Real materials, real tasks, real purpose
As a teacher, I always tried to stay true to what I discovered was the most effective way to learn language: having constant exposure to authentic materials for my students. This exposure begins day one in French Level 1 and never abates. My first year students have a busy first week as they watch movie trailers and ads for amusement parks, listen to songs and pick out a film from an online movie schedule. When there is a real task involving real materials for a real purpose, students discover the purpose and need for learning a language and subsequently staying with that language throughout their secondary years.
Empowering and motivating students
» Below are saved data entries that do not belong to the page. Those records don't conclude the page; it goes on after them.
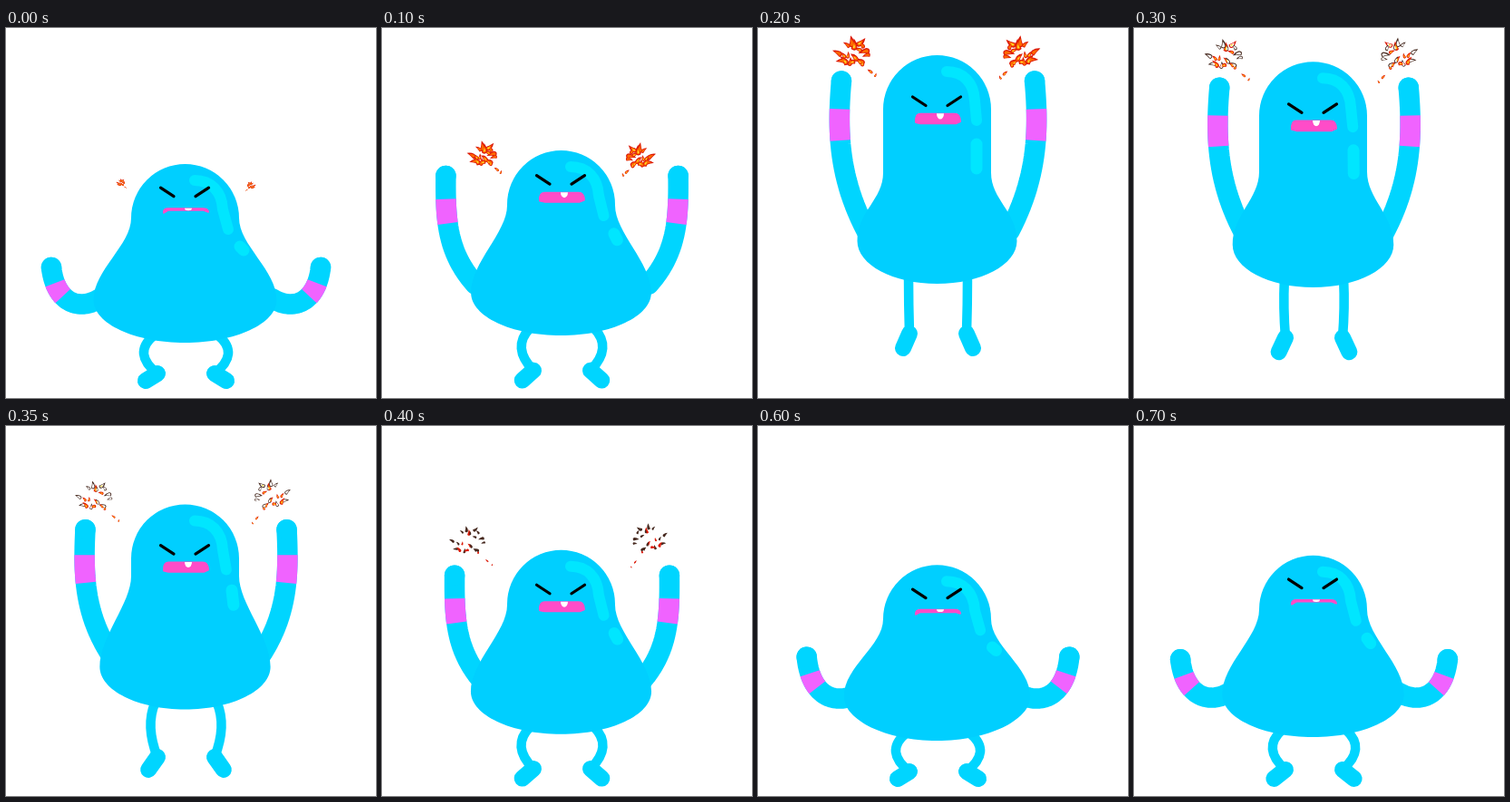
These frames come from a looping animation (408 px wide and 408 px high, 0.75 s). An HTML page with a canvas:

```html
<!DOCTYPE html>
<html lang="en">
<head>
<meta charset="utf-8">
<title>Angry blob</title>
<style>
html, body { margin: 0; width: 100%; height: 100%; overflow: hidden; background: #fff; }
canvas { display: block; width: 408px; height: 408px; }
</style>
</head>
<body>
<canvas id="stage" width="408" height="408"></canvas>
<script>
const ctx = document.getElementById('stage').getContext('2d');
const LOOP = 750, STEP = 50, AXIS = 197.5, MIRROR = 397;
const BLUE = '#00cfff', LIMB = '#00d5ff', SHINE = '#00e6ff';
const BAND = '#f063ff', LIPS = '#ff4cc8';

// Two curves of [time, value] drive everything: the jump and the raised arms.
const JUMP = [[0, 0], [100, .125], [200, 1], [300, .94], [400, .11], [500, -.1], [700, .06]];
const RAISE = [[0, 0], [100, 1], [400, 1], [500, .27], [700, 0]];

// Hand-to-shoulder bezier: hanging, raised, and raised in mid jump.
const ARM = {
  low: [50, 264, 54, 300, 78, 314, 104, 298],
  up: [73, 177, 73, 226, 75, 259, 106, 291],
  high: [92, 65, 87, 123, 92, 171, 121, 224]
};

const lerp = (a, b, u) => a + (b - a) * u;

// Soft cardinal spline, wrapping round the loop.
function curve(keys, time) {
  const t = (time + LOOP) % LOOP, n = keys.length;
  const key = k => {
    const [kt, kv] = keys[(k + n) % n];
    return [kt + LOOP * Math.floor(k / n), kv];
  };
  let i = n - 1;
  while (keys[i][0] > t) i--;
  const [[t0, v0], [t1, v1], [t2, v2], [t3, v3]] = [-1, 0, 1, 2].map(k => key(i + k));
  const span = t2 - t1, u = (t - t1) / span, w = 1 - u;
  const m1 = .5 * span * (v2 - v0) / (t2 - t0), m2 = .5 * span * (v3 - v1) / (t3 - t1);
  return lerp(v1, v2, u * u * (3 - 2 * u)) + u * w * (m1 * w - m2 * u);
}

function fill(color) {
  ctx.fillStyle = color;
  ctx.fill();
}

function stroke(color, width, cap = 'round') {
  ctx.strokeStyle = color;
  ctx.lineWidth = width;
  ctx.lineCap = cap;
  ctx.lineJoin = 'round';
  ctx.stroke();
}

function line(points, color, width, cap) {
  ctx.beginPath();
  points.forEach(([x, y]) => ctx.lineTo(x, y));
  stroke(color, width, cap);
}

function mirrored(x, draw) {
  ctx.save();
  ctx.translate(x, 0);
  ctx.scale(-1, 1);
  draw();
  ctx.restore();
}

function bezier(p, t) {
  const s = 1 - t;
  return [0, 1].map(k => s * s * s * p[k] + 3 * s * s * t * p[k + 2] +
    3 * s * t * t * p[k + 4] + t * t * t * p[k + 6]);
}

function arm(jump, raise, drift) {
  const p = ARM.low.map((low, i) =>
    lerp(low, ARM.up[i], raise) + (ARM.high[i] - ARM.up[i]) * jump + (i % 2 ? 0 : drift));
  const part = (a, b) => Array.from({ length: 25 }, (_, i) => bezier(p, lerp(a, b, i / 24)));
  line(part(0, 1), LIMB, 22.5);
  line([p.slice(0, 2)], LIMB, 22.5);
  line(part(.18, .39), BAND, 22.5, 'butt');
}

function leg(jump, bottom) {
  const toeY = 389 - 36 * jump * jump;
  const heelY = toeY - 8 - 8 * Math.sqrt(jump);
  ctx.beginPath();
  ctx.moveTo(lerp(163, 166, jump), bottom - 8);
  ctx.quadraticCurveTo(lerp(139, 166, jump), lerp(359, 305, jump), 167, heelY);
  stroke(LIMB, 10.5);
  line([[167, heelY], [lerp(154, 160, jump), toeY]], LIMB, 18);
}

function body(top, bottom, jump) {
  const r = 59.5, squash = Math.max(0, -jump);
  const neck = top + r + 70 * jump * jump;
  const side = 300 - 65 * Math.abs(jump);
  const half = 101 - 13 * jump + 50 * squash;
  const flank = () => {
    ctx.moveTo(AXIS, top);
    ctx.arc(AXIS, top + r, r, -Math.PI / 2, 0);
    ctx.lineTo(AXIS + r, neck);
    ctx.bezierCurveTo(AXIS + r, neck + 30, AXIS + half, side - 33, AXIS + half, side);
    ctx.bezierCurveTo(AXIS + half, side + 26, AXIS + half * .55, bottom, AXIS, bottom);
  };
  ctx.beginPath();
  flank();
  mirrored(2 * AXIS, flank);
  fill(BLUE);
}

function shine(top, jump) {
  ctx.beginPath();
  ctx.moveTo(208, top + 18);
  ctx.bezierCurveTo(226, top + 18, 238, top + 30, 239, top + 50);
  ctx.lineTo(245 - 4 * jump, top + 72);
  stroke(SHINE, 12);
  line([[258 - 17 * jump, top + 91 + 7 * jump], [262 - 21 * jump, top + 95 + 30 * jump]], SHINE, 13);
}

function face(eye, open) {
  const brow = () => line([[170.5, eye], [185, eye + 9.5]], '#000', 3.2);
  brow();
  mirrored(394, brow);

  const y = eye + 22 - 4 * open, b = y + 6.5 + 4.5 * open, notch = 4 * (1 - open);
  ctx.beginPath();
  ctx.moveTo(174, b - 1);
  ctx.quadraticCurveTo(173.5, y + 1, 179, y + 1);
  ctx.lineTo(217, y + 1);
  ctx.quadraticCurveTo(222.5, y + 1, 223, b - 2);
  ctx.lineTo(218, b - notch);
  ctx.lineTo(179, b - notch);
  ctx.closePath();
  fill(LIPS);
  stroke(LIPS, 2);
  ctx.beginPath();
  ctx.ellipse(201, y + .5, 4, 2.5 + 3.5 * open, 0, 0, Math.PI);
  fill('#fff');
}

function random(seed) {
  return () => (seed = seed * 16807 % 2147483647) / 2147483647;
}

// Bits of fire: a cloud up and out, with a thin trail to the inner end.
const rnd = random(4711);
const bits = Array.from({ length: 24 }, (_, i) => {
  const trail = i % 4 === 0, a = i * 2.4, d = .3 + .7 * rnd(), u = rnd();
  return {
    x: trail ? -26 * u : -28 + 18 * d * Math.cos(a),
    y: trail ? -23 * u : -28 + 14 * d * Math.sin(a),
    r: trail ? 2 + 3 * u : 3.5 + 3 * rnd(),
    turn: -2.4 + (rnd() - .5) * 3,
    tone: rnd()
  };
});

function tongue(b, size, color) {
  const r = b.r * size;
  ctx.save();
  ctx.translate(b.x, b.y);
  ctx.rotate(b.turn);
  ctx.beginPath();
  ctx.moveTo(r * 1.7, r * .5);
  ctx.quadraticCurveTo(r * .5, -r * .1, -r * .2, -r * .7);
  ctx.quadraticCurveTo(-r * 1.2, 0, -r * .3, r * .6);
  ctx.quadraticCurveTo(r * .7, r * .9, r * 1.7, r * .5);
  fill(color);
  ctx.restore();
}

// Burns bright, then chars to hollow flakes, then to specks and a smoke ring.
function fire(age) {
  const spread = 1.05 - .83 * Math.max(0, 1 - age) ** 4.4;
  const size = Math.min(1, 1.3 - 1.1 * age), char = age < .6 ? 0 : age - .1;
  ctx.scale(spread, spread);
  bits.forEach(b => tongue(b, size, b.tone < char ? '#46291f' : '#dc1a08'));
  if (age < .8) {
    bits.forEach(b => tongue(b, size * .62, char && b.tone < .6 ? '#fff' : '#ff6a00'));
    bits.forEach(b => { if (b.tone > .5) tongue(b, size * .32, '#ffe02a'); });
  }
  if (age >= 1) {
    ctx.beginPath();
    ctx.arc(-7.5, -8.5, 3.6, 0, 7);
    stroke('#4a4620', 1.5);
  }
}

function sparks(t, top) {
  const age = t / 500;
  if (age >= 1.2) return;
  const x = 133 - 17 * age ** 3, y = top + 27 - 12 * age * age;
  ctx.save();
  ctx.translate(x, y);
  fire(age);
  ctx.restore();
  mirrored(MIRROR - x, () => {
    ctx.translate(0, y + 3);
    ctx.rotate(.28 * age);
    fire(age);
  });
}

function draw(t) {
  const jump = curve(JUMP, t), raise = curve(RAISE, t);
  const air = Math.max(0, jump), squash = air - jump;
  const top = 150 - 120 * jump, bottom = 347 - 65 * air;
  const sag = Math.max(air, curve(JUMP, t - 60));
  const drift = raise * (t - 250) / 30;

  ctx.fillStyle = '#fff';
  ctx.fillRect(0, 0, 408, 408);
  const limbs = () => {
    leg(air, bottom);
    arm(air, raise, drift);
  };
  limbs();
  mirrored(MIRROR, limbs);
  body(top, bottom, jump);
  shine(top, jump);
  face(top + 25 + 21 * sag + 70 * squash, raise);
  sparks(t, top);
}

const start = performance.now();
function tick() {
  const t = (performance.now() - start) % LOOP;
  draw(Math.floor(t / STEP) * STEP);
  requestAnimationFrame(tick);
}
tick();
</script>
</body>
</html>
```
I found that students were genuinely motivated as the percentage of authentic materials increased throughout the curriculum. Some of my most rewarding moments in teaching occurred when students came to class with a song they had discovered and wanted to share with the class or had read a story or article that resonated with them. Including a variety of songs, podcasts, online articles, newscasts, public service announcements, movie scenes, menus and print ads (just to name a few) enriches your curriculum and interests and motivates students. Whether you are using a text series or you are designing your own curriculum, the inclusion of authentic materials is a key factor in making language learning come alive and providing students with the incentive to immerse themselves into a course that has true meaning and purpose.
I remember reading a quote concerning our profession that has always resonated with me: “Without the study of culture, world language instruction is inaccurate and incomplete”. This quote makes me appreciate my high school French teachers even more because I believe that culture is best revealed via authentic resources. Whereas I couldn’t imagine my classroom without an online computer connected to a projector and speakers, my earliest teachers managed to spark what would become a lifelong passion that inspired my professional life with their limited resources and unlimited devotion to the language.
Edward Weiss is the curriculum specialist for world languages at Delaware County Intermediate Unit in suburban Philadelphia. He served as teacher and department chair at Haverford Township School District for 35 years where he was named teacher of the year. He is a recipient of the Rockefeller Foundation Grant and a three-time recipient of grants from the National Endowment for the Humanities. Ed has presented at the ACTFL national conference, at the Northeast Conference on the Teaching of Foreign Languages, at AATF local and national conferences, at the Advanced Placement National Conference. He is the co-author EntreCultures.